Friday 8th May marks the 70th anniversary of Victory in Europe (VE) Day, when Nazi Germany’s armed forces unconditionally surrendered to the Allies. The Second World War was a fight for democracy, and the events to commemorate VE day are a timely and important reminder of the huge sacrifices made on our behalf to secure the peace and freedom that we enjoy to this day. This includes the right to vote in elections, a freedom many of us take for granted, but which is still denied to many people in the world.
I believe voting in elections is not only a right, but also a responsibility. But in the 2010 general election there were 15.9 million non-voters, people who saw no point in voting, or didn’t believe their vote would make any difference. Imagine what impact they could have had if they had voted.
The General Election, being held today (Thursday 7th May) is one of the most important and closely contested elections in decades. However flawed we may feel our political system and leaders may be, it is in parliament that the policies which shape and influence our country are made. If we want to have a say in what sort of society we live in, we need to engage with the democratic process. As the Burmese pro-democracy campaigner Aung San Suu Kyi said, “I always tried to explain that democracy is not perfect. But it gives you the chance to create your destiny.”

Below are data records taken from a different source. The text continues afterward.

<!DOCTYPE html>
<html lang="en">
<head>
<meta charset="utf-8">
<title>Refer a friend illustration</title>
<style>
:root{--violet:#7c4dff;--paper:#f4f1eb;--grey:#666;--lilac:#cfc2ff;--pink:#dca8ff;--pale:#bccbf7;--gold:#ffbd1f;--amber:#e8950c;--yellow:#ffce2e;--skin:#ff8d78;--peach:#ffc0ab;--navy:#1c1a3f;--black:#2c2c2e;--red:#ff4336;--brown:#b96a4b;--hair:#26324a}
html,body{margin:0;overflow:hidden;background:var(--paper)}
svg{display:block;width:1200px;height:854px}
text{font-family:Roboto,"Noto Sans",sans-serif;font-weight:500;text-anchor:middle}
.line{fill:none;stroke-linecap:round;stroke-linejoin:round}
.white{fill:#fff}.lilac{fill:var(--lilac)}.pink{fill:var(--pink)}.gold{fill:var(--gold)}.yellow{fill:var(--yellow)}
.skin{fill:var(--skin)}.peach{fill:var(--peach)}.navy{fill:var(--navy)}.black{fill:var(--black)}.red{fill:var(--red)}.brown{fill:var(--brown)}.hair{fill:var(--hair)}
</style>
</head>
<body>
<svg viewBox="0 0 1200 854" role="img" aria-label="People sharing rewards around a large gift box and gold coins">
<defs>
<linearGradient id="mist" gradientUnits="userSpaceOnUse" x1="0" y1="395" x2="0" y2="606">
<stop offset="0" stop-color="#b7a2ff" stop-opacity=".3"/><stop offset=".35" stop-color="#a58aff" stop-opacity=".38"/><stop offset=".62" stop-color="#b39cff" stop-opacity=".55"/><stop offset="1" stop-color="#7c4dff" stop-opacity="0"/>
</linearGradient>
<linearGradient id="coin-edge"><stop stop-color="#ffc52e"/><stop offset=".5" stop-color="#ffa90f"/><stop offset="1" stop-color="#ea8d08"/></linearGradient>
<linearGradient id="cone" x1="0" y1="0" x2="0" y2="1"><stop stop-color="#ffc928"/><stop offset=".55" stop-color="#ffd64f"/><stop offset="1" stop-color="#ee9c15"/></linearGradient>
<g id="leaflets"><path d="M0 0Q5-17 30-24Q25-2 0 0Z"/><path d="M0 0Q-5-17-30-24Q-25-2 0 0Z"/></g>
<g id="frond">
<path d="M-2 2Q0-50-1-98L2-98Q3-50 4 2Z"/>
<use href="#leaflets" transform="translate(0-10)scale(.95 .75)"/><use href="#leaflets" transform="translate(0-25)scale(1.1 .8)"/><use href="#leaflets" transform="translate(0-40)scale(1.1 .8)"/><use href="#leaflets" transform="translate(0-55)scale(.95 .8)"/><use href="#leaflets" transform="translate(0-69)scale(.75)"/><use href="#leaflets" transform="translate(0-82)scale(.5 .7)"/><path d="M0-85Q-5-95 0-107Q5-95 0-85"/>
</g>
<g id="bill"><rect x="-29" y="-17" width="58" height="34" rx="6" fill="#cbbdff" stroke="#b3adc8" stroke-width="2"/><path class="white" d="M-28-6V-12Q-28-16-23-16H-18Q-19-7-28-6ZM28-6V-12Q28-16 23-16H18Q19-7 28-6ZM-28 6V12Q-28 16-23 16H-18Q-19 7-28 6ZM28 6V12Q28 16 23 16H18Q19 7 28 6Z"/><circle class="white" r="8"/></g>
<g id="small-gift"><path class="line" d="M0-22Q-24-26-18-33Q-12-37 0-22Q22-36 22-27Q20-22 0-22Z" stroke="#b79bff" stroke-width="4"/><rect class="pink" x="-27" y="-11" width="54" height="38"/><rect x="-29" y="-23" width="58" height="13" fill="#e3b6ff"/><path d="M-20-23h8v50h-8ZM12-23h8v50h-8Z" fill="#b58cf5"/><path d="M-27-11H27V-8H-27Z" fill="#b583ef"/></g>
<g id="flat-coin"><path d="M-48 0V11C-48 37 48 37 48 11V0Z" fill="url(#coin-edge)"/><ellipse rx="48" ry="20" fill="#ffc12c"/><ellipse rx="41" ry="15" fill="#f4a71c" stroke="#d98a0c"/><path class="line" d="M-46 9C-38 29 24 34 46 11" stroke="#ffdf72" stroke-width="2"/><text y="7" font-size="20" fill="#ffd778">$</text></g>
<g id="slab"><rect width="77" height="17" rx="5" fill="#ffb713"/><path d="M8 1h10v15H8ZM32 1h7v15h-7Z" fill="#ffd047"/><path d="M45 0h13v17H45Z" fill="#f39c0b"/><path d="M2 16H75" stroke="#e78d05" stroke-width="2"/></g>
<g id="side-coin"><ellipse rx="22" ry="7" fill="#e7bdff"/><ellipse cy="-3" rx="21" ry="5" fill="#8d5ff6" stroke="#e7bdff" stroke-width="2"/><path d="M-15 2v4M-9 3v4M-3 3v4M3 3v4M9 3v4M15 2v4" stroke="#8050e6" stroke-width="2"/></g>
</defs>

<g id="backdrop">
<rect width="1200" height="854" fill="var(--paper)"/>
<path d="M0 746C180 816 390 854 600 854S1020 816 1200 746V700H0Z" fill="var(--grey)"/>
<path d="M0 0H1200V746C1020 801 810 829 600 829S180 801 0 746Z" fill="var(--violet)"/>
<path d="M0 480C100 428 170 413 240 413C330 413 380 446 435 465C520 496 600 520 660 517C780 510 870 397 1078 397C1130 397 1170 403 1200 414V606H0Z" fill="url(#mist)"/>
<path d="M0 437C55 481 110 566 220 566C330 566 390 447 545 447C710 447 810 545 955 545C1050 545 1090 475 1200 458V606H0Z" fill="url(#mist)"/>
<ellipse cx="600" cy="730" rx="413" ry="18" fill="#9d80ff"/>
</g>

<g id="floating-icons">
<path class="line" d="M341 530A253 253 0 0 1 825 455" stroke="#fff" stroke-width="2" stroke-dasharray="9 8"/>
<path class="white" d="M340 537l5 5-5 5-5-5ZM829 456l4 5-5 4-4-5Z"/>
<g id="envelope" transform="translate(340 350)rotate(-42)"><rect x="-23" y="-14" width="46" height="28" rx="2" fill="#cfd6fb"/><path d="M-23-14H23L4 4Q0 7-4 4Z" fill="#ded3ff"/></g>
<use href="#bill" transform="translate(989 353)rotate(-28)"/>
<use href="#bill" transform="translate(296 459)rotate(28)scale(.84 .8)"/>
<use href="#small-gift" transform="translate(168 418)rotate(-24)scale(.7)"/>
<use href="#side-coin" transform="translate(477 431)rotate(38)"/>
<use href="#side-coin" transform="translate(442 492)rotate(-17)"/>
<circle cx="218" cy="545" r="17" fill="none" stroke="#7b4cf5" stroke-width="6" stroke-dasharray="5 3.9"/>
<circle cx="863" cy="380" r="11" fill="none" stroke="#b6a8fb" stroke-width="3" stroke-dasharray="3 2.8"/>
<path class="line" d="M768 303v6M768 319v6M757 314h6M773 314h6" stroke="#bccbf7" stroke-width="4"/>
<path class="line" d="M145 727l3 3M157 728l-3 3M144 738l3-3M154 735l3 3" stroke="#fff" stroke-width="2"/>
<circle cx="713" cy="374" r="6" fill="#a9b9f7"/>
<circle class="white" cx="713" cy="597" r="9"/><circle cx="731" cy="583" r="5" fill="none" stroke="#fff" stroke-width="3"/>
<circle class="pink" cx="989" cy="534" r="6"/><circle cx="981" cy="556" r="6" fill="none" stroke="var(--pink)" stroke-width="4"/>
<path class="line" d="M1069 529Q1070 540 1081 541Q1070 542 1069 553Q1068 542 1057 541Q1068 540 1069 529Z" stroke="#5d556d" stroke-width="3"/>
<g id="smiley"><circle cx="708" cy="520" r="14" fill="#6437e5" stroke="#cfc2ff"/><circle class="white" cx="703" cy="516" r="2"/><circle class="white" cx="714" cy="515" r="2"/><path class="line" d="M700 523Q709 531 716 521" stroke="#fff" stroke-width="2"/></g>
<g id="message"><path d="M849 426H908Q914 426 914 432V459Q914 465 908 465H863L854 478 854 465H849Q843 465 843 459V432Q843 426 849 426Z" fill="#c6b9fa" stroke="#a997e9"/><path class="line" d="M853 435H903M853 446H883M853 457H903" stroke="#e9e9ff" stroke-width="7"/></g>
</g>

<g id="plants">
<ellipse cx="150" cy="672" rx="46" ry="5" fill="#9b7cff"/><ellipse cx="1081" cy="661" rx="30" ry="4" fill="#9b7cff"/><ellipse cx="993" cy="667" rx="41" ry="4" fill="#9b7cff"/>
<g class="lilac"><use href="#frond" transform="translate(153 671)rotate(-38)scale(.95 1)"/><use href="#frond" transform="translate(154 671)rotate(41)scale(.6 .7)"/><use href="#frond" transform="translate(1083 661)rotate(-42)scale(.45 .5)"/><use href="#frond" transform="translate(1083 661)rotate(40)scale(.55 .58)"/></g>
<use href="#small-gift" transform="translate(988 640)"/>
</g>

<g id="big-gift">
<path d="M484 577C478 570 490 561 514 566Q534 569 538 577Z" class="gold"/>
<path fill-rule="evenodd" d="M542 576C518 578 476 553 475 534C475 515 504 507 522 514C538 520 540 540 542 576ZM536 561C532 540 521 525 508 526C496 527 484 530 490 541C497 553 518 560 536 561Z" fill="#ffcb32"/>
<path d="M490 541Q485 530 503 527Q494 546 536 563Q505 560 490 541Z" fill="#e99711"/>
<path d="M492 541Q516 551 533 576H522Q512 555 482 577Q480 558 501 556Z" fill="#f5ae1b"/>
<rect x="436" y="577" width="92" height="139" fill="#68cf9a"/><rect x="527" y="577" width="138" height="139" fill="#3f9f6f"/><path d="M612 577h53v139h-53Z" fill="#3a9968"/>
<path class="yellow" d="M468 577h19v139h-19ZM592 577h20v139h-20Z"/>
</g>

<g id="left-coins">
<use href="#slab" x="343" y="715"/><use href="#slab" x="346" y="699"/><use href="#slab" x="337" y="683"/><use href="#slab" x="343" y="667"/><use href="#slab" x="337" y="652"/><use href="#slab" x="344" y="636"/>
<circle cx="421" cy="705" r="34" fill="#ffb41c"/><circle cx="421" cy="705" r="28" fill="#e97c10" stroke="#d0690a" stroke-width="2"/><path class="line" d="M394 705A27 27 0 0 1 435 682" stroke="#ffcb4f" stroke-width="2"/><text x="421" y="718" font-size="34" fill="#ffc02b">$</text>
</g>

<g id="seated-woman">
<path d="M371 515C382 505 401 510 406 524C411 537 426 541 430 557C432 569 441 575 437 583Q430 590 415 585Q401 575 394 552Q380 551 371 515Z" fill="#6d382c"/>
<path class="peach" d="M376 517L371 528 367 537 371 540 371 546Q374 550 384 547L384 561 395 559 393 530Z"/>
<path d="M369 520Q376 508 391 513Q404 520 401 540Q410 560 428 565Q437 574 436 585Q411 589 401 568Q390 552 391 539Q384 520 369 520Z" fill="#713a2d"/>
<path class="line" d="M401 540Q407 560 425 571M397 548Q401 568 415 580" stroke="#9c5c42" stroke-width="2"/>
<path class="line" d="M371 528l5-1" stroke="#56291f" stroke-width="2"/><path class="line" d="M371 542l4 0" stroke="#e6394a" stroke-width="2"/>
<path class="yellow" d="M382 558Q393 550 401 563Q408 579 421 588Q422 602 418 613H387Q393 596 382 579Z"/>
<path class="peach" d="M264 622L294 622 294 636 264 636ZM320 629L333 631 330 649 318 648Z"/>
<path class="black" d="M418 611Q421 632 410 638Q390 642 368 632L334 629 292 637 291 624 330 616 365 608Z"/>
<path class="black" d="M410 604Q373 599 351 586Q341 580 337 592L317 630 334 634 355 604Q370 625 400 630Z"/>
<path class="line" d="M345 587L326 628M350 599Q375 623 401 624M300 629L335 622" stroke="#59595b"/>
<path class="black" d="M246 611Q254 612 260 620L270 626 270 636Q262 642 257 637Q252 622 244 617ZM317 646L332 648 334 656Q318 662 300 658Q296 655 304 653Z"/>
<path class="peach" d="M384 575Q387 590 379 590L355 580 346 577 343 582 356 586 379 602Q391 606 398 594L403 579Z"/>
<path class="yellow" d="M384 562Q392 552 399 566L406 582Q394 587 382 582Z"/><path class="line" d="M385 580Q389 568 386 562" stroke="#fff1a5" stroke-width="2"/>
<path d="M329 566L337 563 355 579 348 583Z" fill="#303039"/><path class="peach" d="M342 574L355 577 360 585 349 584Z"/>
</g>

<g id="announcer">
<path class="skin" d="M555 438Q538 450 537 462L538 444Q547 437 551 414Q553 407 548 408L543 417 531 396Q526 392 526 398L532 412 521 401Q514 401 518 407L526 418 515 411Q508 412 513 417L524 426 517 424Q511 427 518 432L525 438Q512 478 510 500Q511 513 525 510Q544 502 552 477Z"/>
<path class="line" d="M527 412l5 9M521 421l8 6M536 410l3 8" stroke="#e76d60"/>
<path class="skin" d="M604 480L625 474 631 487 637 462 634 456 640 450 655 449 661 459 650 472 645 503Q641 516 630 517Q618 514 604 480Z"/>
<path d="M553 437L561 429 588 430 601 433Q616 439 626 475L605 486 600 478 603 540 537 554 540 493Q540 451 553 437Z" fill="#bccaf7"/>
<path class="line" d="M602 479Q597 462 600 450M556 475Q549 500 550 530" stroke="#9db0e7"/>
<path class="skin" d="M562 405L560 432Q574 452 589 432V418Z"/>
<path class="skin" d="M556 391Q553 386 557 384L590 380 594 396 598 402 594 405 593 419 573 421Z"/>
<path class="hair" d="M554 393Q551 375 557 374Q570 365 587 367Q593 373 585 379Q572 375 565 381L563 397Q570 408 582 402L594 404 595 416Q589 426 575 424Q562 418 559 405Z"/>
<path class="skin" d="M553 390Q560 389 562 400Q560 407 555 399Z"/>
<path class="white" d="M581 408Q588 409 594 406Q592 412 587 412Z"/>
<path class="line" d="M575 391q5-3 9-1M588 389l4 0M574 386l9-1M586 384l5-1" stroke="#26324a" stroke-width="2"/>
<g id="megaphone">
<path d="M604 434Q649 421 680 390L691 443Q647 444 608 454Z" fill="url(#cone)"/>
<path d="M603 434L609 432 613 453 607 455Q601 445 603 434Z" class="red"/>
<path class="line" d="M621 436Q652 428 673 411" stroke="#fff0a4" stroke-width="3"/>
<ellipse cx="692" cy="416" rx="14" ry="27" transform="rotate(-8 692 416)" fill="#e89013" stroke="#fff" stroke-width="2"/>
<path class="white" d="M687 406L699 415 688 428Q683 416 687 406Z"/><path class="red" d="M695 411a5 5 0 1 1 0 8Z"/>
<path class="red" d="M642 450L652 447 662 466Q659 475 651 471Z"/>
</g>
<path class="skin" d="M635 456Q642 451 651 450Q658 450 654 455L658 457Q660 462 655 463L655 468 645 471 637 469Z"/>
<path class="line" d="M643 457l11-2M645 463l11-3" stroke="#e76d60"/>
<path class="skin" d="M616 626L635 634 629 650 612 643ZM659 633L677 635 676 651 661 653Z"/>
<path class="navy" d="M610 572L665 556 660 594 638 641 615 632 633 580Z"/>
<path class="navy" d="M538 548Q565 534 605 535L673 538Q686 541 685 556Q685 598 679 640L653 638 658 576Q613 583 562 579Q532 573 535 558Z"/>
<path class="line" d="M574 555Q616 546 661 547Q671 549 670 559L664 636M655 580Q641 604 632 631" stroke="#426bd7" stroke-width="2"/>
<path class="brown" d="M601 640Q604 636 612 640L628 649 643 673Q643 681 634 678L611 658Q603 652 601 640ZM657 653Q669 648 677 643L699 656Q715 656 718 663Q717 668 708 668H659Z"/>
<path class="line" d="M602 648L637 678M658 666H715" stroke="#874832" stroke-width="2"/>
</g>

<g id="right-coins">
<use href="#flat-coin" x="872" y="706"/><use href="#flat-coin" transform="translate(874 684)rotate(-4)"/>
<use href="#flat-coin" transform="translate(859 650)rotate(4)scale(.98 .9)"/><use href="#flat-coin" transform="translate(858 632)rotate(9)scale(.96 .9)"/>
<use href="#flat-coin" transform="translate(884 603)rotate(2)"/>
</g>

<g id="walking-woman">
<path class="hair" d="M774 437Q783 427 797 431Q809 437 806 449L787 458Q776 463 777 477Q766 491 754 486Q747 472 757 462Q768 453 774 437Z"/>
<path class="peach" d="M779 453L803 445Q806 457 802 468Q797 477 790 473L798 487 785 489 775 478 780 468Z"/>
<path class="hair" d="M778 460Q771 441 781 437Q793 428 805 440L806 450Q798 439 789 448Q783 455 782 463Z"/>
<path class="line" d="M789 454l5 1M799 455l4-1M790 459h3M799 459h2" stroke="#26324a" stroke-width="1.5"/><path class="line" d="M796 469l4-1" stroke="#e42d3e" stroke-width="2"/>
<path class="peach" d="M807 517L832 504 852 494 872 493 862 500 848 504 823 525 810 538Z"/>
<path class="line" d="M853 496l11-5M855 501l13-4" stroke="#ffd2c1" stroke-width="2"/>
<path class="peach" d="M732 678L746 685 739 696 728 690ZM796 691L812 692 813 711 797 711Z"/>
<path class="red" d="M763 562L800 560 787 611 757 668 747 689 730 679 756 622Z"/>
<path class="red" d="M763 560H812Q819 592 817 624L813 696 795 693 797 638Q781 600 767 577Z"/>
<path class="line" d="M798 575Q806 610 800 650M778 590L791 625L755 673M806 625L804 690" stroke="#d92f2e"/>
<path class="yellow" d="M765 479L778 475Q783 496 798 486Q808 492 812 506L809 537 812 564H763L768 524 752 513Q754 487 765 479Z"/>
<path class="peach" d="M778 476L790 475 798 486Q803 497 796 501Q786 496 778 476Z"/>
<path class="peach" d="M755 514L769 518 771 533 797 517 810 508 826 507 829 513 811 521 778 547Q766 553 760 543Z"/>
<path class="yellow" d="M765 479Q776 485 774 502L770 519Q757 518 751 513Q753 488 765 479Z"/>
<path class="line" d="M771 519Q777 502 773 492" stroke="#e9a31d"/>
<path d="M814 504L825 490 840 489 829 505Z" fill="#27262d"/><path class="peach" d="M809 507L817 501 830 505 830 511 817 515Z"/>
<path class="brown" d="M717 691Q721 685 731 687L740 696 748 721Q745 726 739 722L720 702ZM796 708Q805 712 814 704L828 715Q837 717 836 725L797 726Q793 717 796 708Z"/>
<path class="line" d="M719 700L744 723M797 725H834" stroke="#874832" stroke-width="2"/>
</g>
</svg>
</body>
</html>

In the Lord’s Prayer Jesus taught us to pray that God’s kingdom come, and will be done on earth as it is in heaven. God’s desire is for every sphere of culture to be transformed, business, media, education, health, arts, religion, family and politics. It is through the democratic process, that we can seek to promote the common good in our community, a small but important way that we strive to build a more just and merciful society. If we care about the sort of society we want to live in, if we care about the things that matter to God, such as feeding the hungry, clothing the naked, and justice for the poor, then we need to make our voices heard on May 7th.
As VE Day reminds us, someone paid the price for your right to vote. Use it.